When we live the Christian dynamic, we pursue the imperatives in light of the indicatives, but we do not minimize the imperatives. In other words, we work hard and then harder, because we understand that we have been bought with a price for the very purpose of becoming holy and have been richly blessed with Spirit-fueled ability to do that very thing.
Properly understood and pursued, “trying harder” humbles us because we know every success is really a gift. Put in its proper context, “try harder” exalts the gospel because we are honoring it—and the Savior who is at its center—by making use of what He bought for us and has already done in us.
My parents once gave me a cordless drill for Christmas.
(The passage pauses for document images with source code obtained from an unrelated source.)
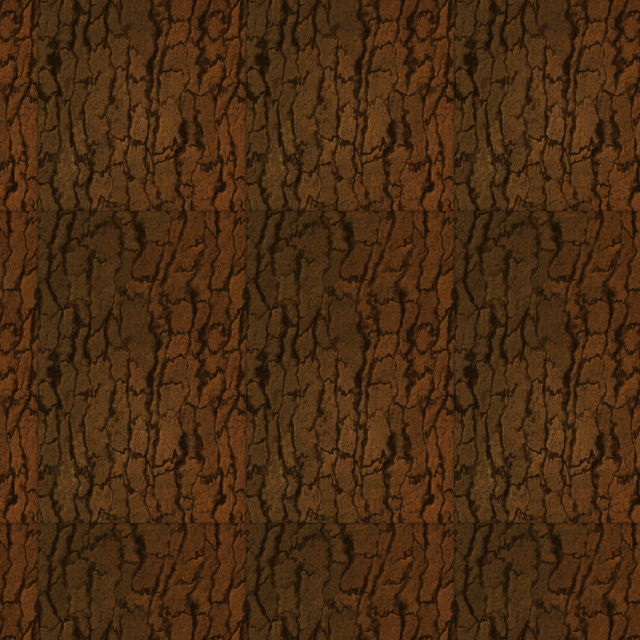
Give the GLSL for this texture, as a Shadertoy shader.

```glsl
const vec2 TILE_SIZE = vec2(0.3255, 0.4883);
const vec2 TILE_ORIGIN = vec2(0.0586, 0.1823);
const vec3 CRACK = vec3(0.115, 0.068, 0.026);
const vec3 OLIVE = vec3(0.29, 0.19, 0.08);
const vec3 RUST = vec3(0.375, 0.205, 0.078);
const vec3 TAN = vec3(0.41, 0.255, 0.117);
const vec3 LICHEN = vec3(0.40, 0.31, 0.16);

vec2 hash2(vec2 p) {
    vec3 q = fract(p.xyx * vec3(0.1031, 0.1030, 0.0973));
    q += dot(q, q.yzx + 33.33);
    return fract((q.xx + q.yz) * q.zy);
}

float corner(vec2 cell, vec2 offset) {
    float angle = 6.28318 * hash2(cell).x;
    return dot(vec2(cos(angle), sin(angle)), offset);
}

float gradientNoise(vec2 p) {
    vec2 i = floor(p), f = fract(p);
    vec2 w = f * f * f * (f * (f * 6.0 - 15.0) + 10.0);
    vec2 e = vec2(1.0, 0.0);
    float low = mix(corner(i, f), corner(i + e, f - e), w.x);
    float high = mix(corner(i + e.yx, f - e.yx), corner(i + e.xx, f - e.xx), w.x);
    return mix(low, high, w.y);
}

float fbm(vec2 p) {
    float sum = 0.0, gain = 1.0;
    for (int k = 0; k < 4; k++) {
        sum += gain * gradientNoise(p);
        p = p * 2.03 + 17.3;
        gain *= 0.6;
    }
    return sum;
}

// Bands with uneven borders: index, distance to low border, distance to high border
vec3 band(float x, float seed, float jitter) {
    float i = floor(x);
    if (x < i + jitter * hash2(vec2(i, seed)).x) i -= 1.0;
    float low = i + jitter * hash2(vec2(i, seed)).x;
    float high = i + 1.0 + jitter * hash2(vec2(i + 1.0, seed)).x;
    return vec3(i, x - low, high - x);
}

// Columns lean right on the right side, with ragged borders
vec2 barkCoords(vec2 t) {
    float lean = t.y * (0.14 * t.x * t.y - 0.04 * (1.0 - t.x));
    vec2 p = vec2((t.x - lean) * 12.0, t.y * 10.0) + 20.0;
    vec2 wander = vec2(gradientNoise(p * vec2(0.35, 0.5)), gradientNoise(p * 1.1 + 40.0));
    vec2 ragged = vec2(gradientNoise(p * vec2(1.3, 2.0) + 7.0), gradientNoise(p * 2.3 + 70.0));
    vec2 fine = vec2(gradientNoise(p * vec2(3.5, 5.0)), gradientNoise(p * 6.0 + 11.0));
    return p + vec2(0.9, 0.4) * wander + vec2(0.36, 0.24) * ragged + 0.14 * fine;
}

// x: height, yz: plate cell
vec3 barkHeight(vec2 t) {
    vec2 p = barkCoords(t);
    float rough = fbm(t * vec2(34.0, 38.0));

    // Upright furrows, wide in places and nearly closed in others
    vec3 column = band(p.x, 3.0, 0.55);
    float side = min(column.y, column.z) + 0.07 * rough;
    float opening = smoothstep(-0.4, 0.4, gradientNoise(p * vec2(1.0, 0.6) + 55.0));
    float furrow = smoothstep(0.0, mix(0.10, 0.32, opening), side);
    furrow = mix(mix(0.45, 0.0, opening), 1.0, furrow);

    // Thin level cracks at a different height in every column
    float tilt = 0.6 * (hash2(vec2(column.x, 8.0)).x - 0.5) * (column.y - column.z);
    float shift = 9.0 * hash2(vec2(column.x, 2.0)).y;
    vec3 row = band(p.y + shift + tilt, column.x + 60.0, 0.75);
    float gap = min(row.y, row.z) + 0.03 * rough;
    float depth = smoothstep(-0.45, 0.15, gradientNoise(p * 0.9 + 83.0));
    float split = mix(1.0 - 0.85 * depth, 1.0, smoothstep(0.0, 0.13, gap));

    // Hairline fractures across the plates
    float vein = abs(gradientNoise(p * vec2(1.6, 1.2) + 0.3 * rough + 31.0));
    float hairline = mix(0.72, 1.0, smoothstep(0.0, 0.07, vein));
    float height = min(furrow, split) * hairline;
    return vec3(height + 0.16 * rough, column.x, row.x);
}

float blob(vec2 p, vec2 centre, vec2 radius) {
    vec2 d = (p - centre) / radius;
    return exp(-dot(d, d));
}

vec3 barkColour(vec2 t, vec2 cell) {
    float mottle = fbm(t * vec2(9.0, 12.0));
    vec2 tint = hash2(cell + 90.0);
    float warm = smoothstep(0.1, 1.0, t.x + 0.25 * mottle + 0.3 * (tint.x - 0.5));
    vec3 colour = mix(OLIVE, RUST, warm);
    colour = mix(colour, TAN, 0.7 * blob(t, vec2(0.5, 0.3), vec2(0.28, 0.24)));
    float speckle = smoothstep(0.0, 0.5, fbm(t * vec2(38.0, 57.0) + 9.0));
    colour = mix(colour, LICHEN, speckle * blob(t, vec2(0.19, 0.15), vec2(0.08, 0.09)));
    return colour * mix(1.07, 0.93, t.y) * mix(0.92, 1.08, tint.y) * (1.0 + 0.1 * mottle);
}

void mainImage(out vec4 fragColor, in vec2 fragCoord) {
    vec2 canvas = fragCoord / iResolution.xy;
    vec2 t = fract((canvas - TILE_ORIGIN) / TILE_SIZE);

    // Relief lit from the upper left
    vec3 bark = barkHeight(t);
    float slope = bark.x - barkHeight(t + vec2(-0.009, 0.006)).x;
    float grain = fbm(t * vec2(80.0, 100.0) + 31.0);
    vec3 colour = mix(CRACK, barkColour(t, bark.yz), clamp(bark.x, 0.0, 1.0));
    colour *= 1.0 + 0.2 * clamp(slope, -1.0, 1.0) + 0.2 * grain;

    // Soft shadow along the seams
    vec2 border = min(t, 1.0 - t) * TILE_SIZE;
    colour *= mix(0.82, 1.0, smoothstep(0.0, 0.004, min(border.x, border.y)));

    // Faint worn smudge at the left side
    colour += 0.04 * blob(canvas, vec2(0.0, 0.56), vec2(0.015, 0.03));
    fragColor = vec4(clamp(colour, 0.0, 1.0), 1.0);
}
```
In the days that followed I had some options. I could sit and admire the gift and feel genuine appreciation for the givers and their thoughtfulness and love. I could get to work using the gift and forget all about the heart behind it. Or I could admire the gift, appreciate the givers and also get to work. Which of these options honors both gift and givers most?
It is possible to “try harder” on a small number of superficial spiritual metrics and not really grow much. It’s also possible to “try harder” more comprehensively but do so with little reflection or awareness of why we’re trying, and Who rightly owns the credit for every successful step we take. But the solution to these errors is not to swing to the other extreme and proclaim a confusing, passivity-tinged version of the pursuit of holiness. The solution is to fully grasp the beauty of the gospel and the Savior and therefore try harder.
Aaron Blumer, SharperIron’s second publisher, is a Michigan native and graduate of Bob Jones University (Greenville, SC) and Central Baptist Theological Seminary (Plymouth, MN). He and his family live in a small town in western Wisconsin, not far from where he pastored Grace Baptist Church for thirteen years. He is employed in customer service for UnitedHealth Group and teaches high school rhetoric (and sometimes logic and government) at Baldwin Christian School.